You've found perfect house, but land it sits on isn't quite what you have in mind. Or maybe you've seen a great piece of land, but house doesn't fit your needs. If nothing really says home to you, it might be time to consider building.
Buying land may seem intimidating at first, but it really isn't difficult at all if you plan a course of action and stick to it.
Know Your Budget Talk with a loan officer to find out how much you can afford. Both down payments and interest rates can be higher for land than for homes, so it's important to get facts before you go shopping.
If you plan to build soon, loan officer should explain construction loans, including closing procedures you'll encounter while house is being built.
Building Costs Talk with area contractors to determine average price you can expect to pay per square foot for type of home you wish to build.
Include estimates for building a driveway or road to homesite.
Don't forget estimates for well digging and septic installation if your home will not be connected to community water and sewer.
How will it take to construct home?
To find maximum amount you can spend for land, deduct building costs from your total budget, then deduct a bit more for unexpected expenses. Target A Location If you've already looked at homes in area, you may know where you want to build. List locations by order of preference. If you're undecided, become more familiar with area by driving around, reading newspapers, and talking to locals.
Your Wants and Needs Make a list of all features that would exist on ideal piece of land. Review list, highlighting your must-haves, such as a great view, privacy, or a waterfront building site.
How Much Land Do You Need? What's minimum size lot or tract of land you are willing to consider? Keep in mind that a heavily wooded, 1-acre lot may be more private than a 3-acre lot that's all lawn. Tour a variety of neighborhoods and pay attention to settings.
Land Use Considerations How will you use land? If you plan to build a duplex, you must choose a site where zoning or other restrictions allow multifamily dwellings. If you know you want a manufactured, consider only tracts of land where those structures are allowed.

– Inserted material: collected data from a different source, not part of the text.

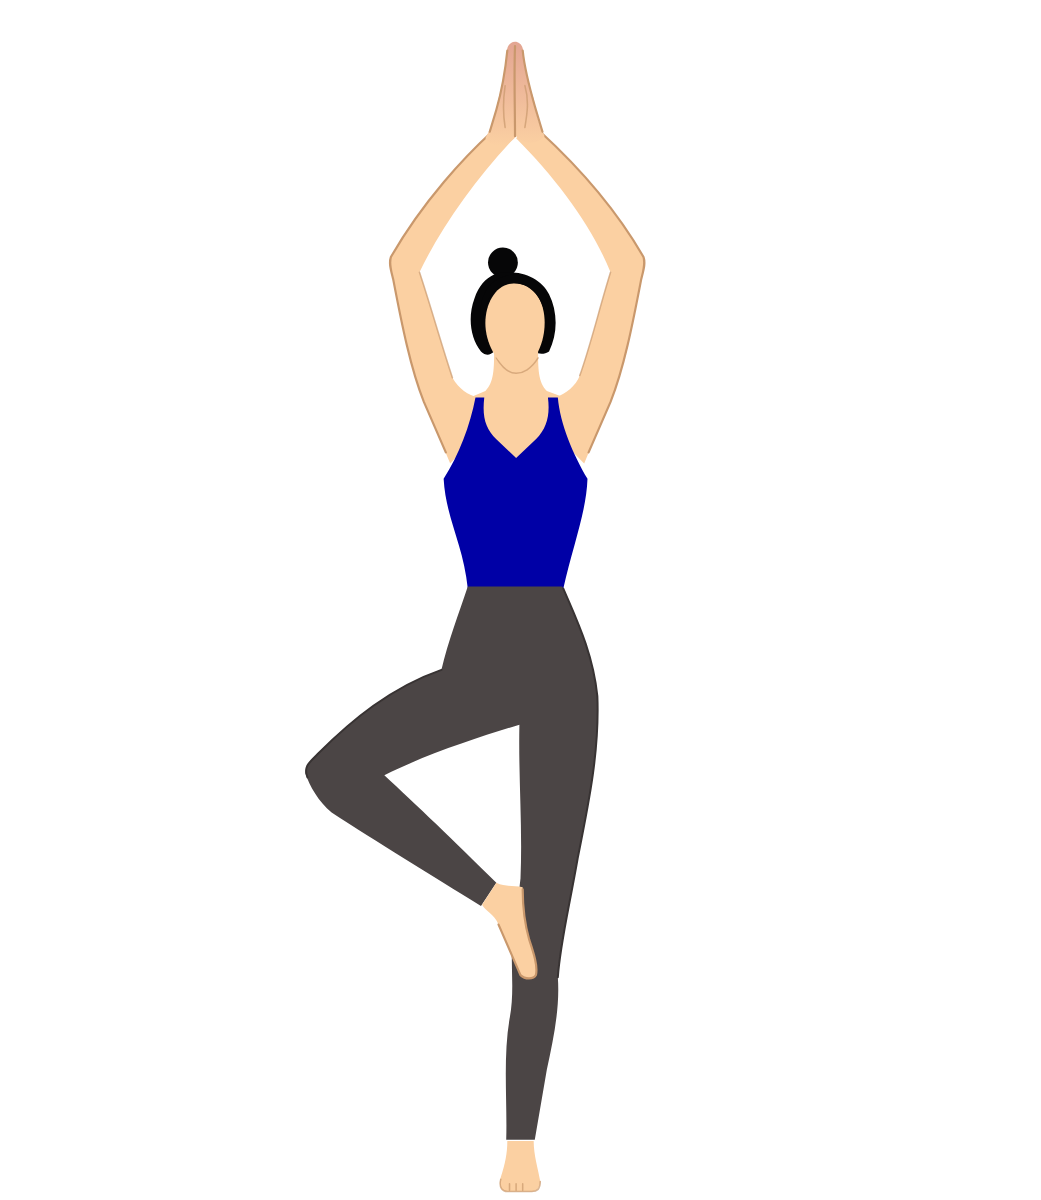
<!DOCTYPE html>
<html lang="en">
<head>
<meta charset="utf-8">
<title>Tree pose</title>
<style>
:root {
  --paper: #ffffff;
  --skin: #fbd0a2;
  --skin-line: #c9986c;
  --fingertip: #eab09a;
  --hair: #060607;
  --top: #0000a6;
  --leggings: #4b4545;
  --leggings-line: #383333;
}
html, body { margin: 0; background: var(--paper); overflow: hidden; }
.artboard { display: block; width: 1041px; height: 1200px; background: var(--paper); }
.skin { fill: var(--skin); }
.contour { fill: none; stroke: var(--skin-line); stroke-width: 1; stroke-linecap: round; stroke-linejoin: round; }
.contour.soft { stroke-width: .7; opacity: .7; }
.hair { fill: var(--hair); }
.top { fill: var(--top); }
.leggings { fill: var(--leggings); }
.seam { fill: none; stroke: var(--leggings-line); stroke-width: .9; stroke-linecap: round; }
</style>
</head>
<body>
<svg class="artboard" viewBox="0 0 474 546.4" role="img" aria-label="Woman standing in the yoga tree pose with hands joined overhead">
  <defs>
    <linearGradient id="hand-tone" x1="0" y1="0" x2="0" y2="1">
      <stop offset="0" stop-color="#e3a592"/>
      <stop offset=".55" stop-color="#f0bc9b"/>
      <stop offset="1" stop-color="#fbd0a2"/>
    </linearGradient>
  </defs>

  <g id="arms">
    <path class="skin" d="M228 56 C215 68 194 89 178 117 C177 120 178 123 179 127 C183 148 187 168 193 183 C197 193 201 201 205 211 L219 196 L218 181 C213 180 209 177 206 172 C201 157 196 139 191 124 C200 105 216 82 234 63 Z"/>
    <path class="skin" d="M241 56 C256 69 277 90 293 117 C294 120 293 123 292 127 C288 148 284 168 278 183 C274 193 270 201 266 211 L251 196 L253 181 C258 179 262 176 264 171 C269 157 273 140 278 124 C270 104 254 82 235 63 Z"/>
    <path class="contour" d="M224 60 C212 71 193 91 178 117 C177 120 178 123 179 127 C183 148 187 168 193 183 L203 206"/>
    <path class="contour" d="M246 60 C258 71 278 91 293 117 C294 120 293 123 292 127 C288 148 284 168 278 183 L268 206"/>
    <path class="contour soft" d="M206 172 C201 157 196 139 191 124 M264 171 C269 157 273 140 278 124"/>
  </g>

  <g id="joined-hands">
    <path fill="url(#hand-tone)" d="M231 22 C232 18 237 18 238 22 C239 31 241 39 243 45 C244 51 245 56 248 62 C244 66 239 66 235 62 C231 67 225 68 221 63 C225 56 226 50 227 45 C229 38 230 30 231 22 Z"/>
    <path class="contour" d="M231 23 C230 33 228 43 226 50 L223 60 M238 23 C239 33 242 43 244 50 L247 60 M234.5 21 C234 35 234.5 48 234.5 62"/>
    <path class="contour soft" d="M230 39 C229 46 229 52 230 58 M239 39 C241 46 240 52 239 58"/>
  </g>

  <g id="hair-back">
    <circle class="hair" cx="229" cy="119.5" r="6.8"/>
    <path class="hair" d="M225 125 C235 122 246 126 250 134 C254 142 254 152 250 160 C247 162 243 161 241 158 L226 158 C225 161 222 163 219 160 C214 154 213 144 216 136 C218 130 221 127 225 125 Z"/>
  </g>

  <g id="neck-and-chest">
    <path class="skin" d="M225 158 L245 158 C245 168 245 174 249 178 L257 181 L253 204 L235 214 L218 204 L214 181 L221 178 C225 174 225 168 225 158 Z"/>
    <path class="contour soft" d="M226 163 C229 168 232 170 235 170 C238 170 242 168 245 163"/>
  </g>

  <g id="face">
    <path class="skin" d="M234 129 C243 129 248 137 248 147 C248 158 242 168 235 169 C228 168 221 158 221 147 C221 138 226 129 234 129 Z"/>
    <path class="hair" d="M220 150 C219 138 225 129 234 129 C243 129 249 138 249 150 C252 141 249 126 234 125 C219 126 217 141 220 150 Z"/>
  </g>

  <path id="tank-top" class="top" d="M216.500 181 L220.500 181 C219.500 190 221 195 226 200 L235 208.500 L244 200 C249 195 250.500 189 249.500 181 L254 181 C255 193 261 207 267.500 218 C267 233 261 248 256.500 268 L213 268 C211 248 203 236 202 218 C209 207 214 194 216.500 181 Z"/>

  <g id="leggings">
    <path class="leggings" d="M213 267 L256 267 C262 281 270 297 272 317 C273 342 268 366 263 391 C259 414 255 430 254 445 C255 459 252 473 249 487 L243.500 519 L230.500 519 C231 501 229 482 232 464 C234 454 233 444 233 434 L237 400 C238 376 236 354 236.500 330 C220 335 195 343 175 353 C189 366 207 383 226 402 L219 412.500 C197 399 171 383 151 370 C145 365 141 358 139 352 C139 348 142 346 145 343 C160 328 178 313 201 305 C204 292 209 279 213 267 Z"/>
    <path class="seam" d="M256.500 268 C262 281 270 297 272 317 C273 342 268 366 263 391 C259 414 255 430 254 445 M201 305 C178 313 160 328 145 343 C141 347 138 349 140 354"/>
  </g>

  <g id="raised-foot">
    <path class="skin" d="M226 402 C230 404 234 403 238 404 C238 413 239 421 241 428 C243 434 245 440 244 444 C243 446 239 446 237 444 C234 437 230 428 227 421 C225 416 221 415 219.500 412 Z"/>
    <path class="contour" d="M238 405 C238 413 239 421 241 428 C243 434 245 440 244 444 C243 446 239 446 237 444 C234 437 230 428 227 421"/>
  </g>

  <g id="standing-foot">
    <path class="skin" d="M231 519.500 L243 519.500 C243 526 245 532 246 538 C246 541 244 543 241 542.500 L231 542.500 C228 542.500 227 540 228 536 C230 530 231 525 231 519.500 Z"/>
    <path class="contour soft" d="M228 537 C227 541 229 542.500 231 542.500 L241 542.500 C245 543 246 541 246 538 M232 539 L232 542 M235 539 L235 542 M238 539 L238 542"/>
  </g>
</svg>
</body>
</html>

Consider Restrictive Covenants Developments are governed by guidelines called Restrictive Covenants. I know of one development where cats are not allowed, even if they are indoor pets. Some prohibit metal roofs, which are very popular on log homes. Some dictate paint colors or have an architectural review committee that must approve your home plans. Study covenants carefully to determine if you can live with them.
Start Your Search
Look for 'For Sale' signs as you browse area.
Search for properties on Internet.
If you see interesting tracts of land, note their exact location. A visit to county tax office is usually all it takes to find owner.
Find a real estate agent who likes to work land sales. Talk with agent about all of categories above, and any others that might help her locate perfect tract. Does Land Suit Your Home Plans? Ask a builder to accompany you to your top choices, to offer advice about best building sites, and to suggest home plans that will work with topography.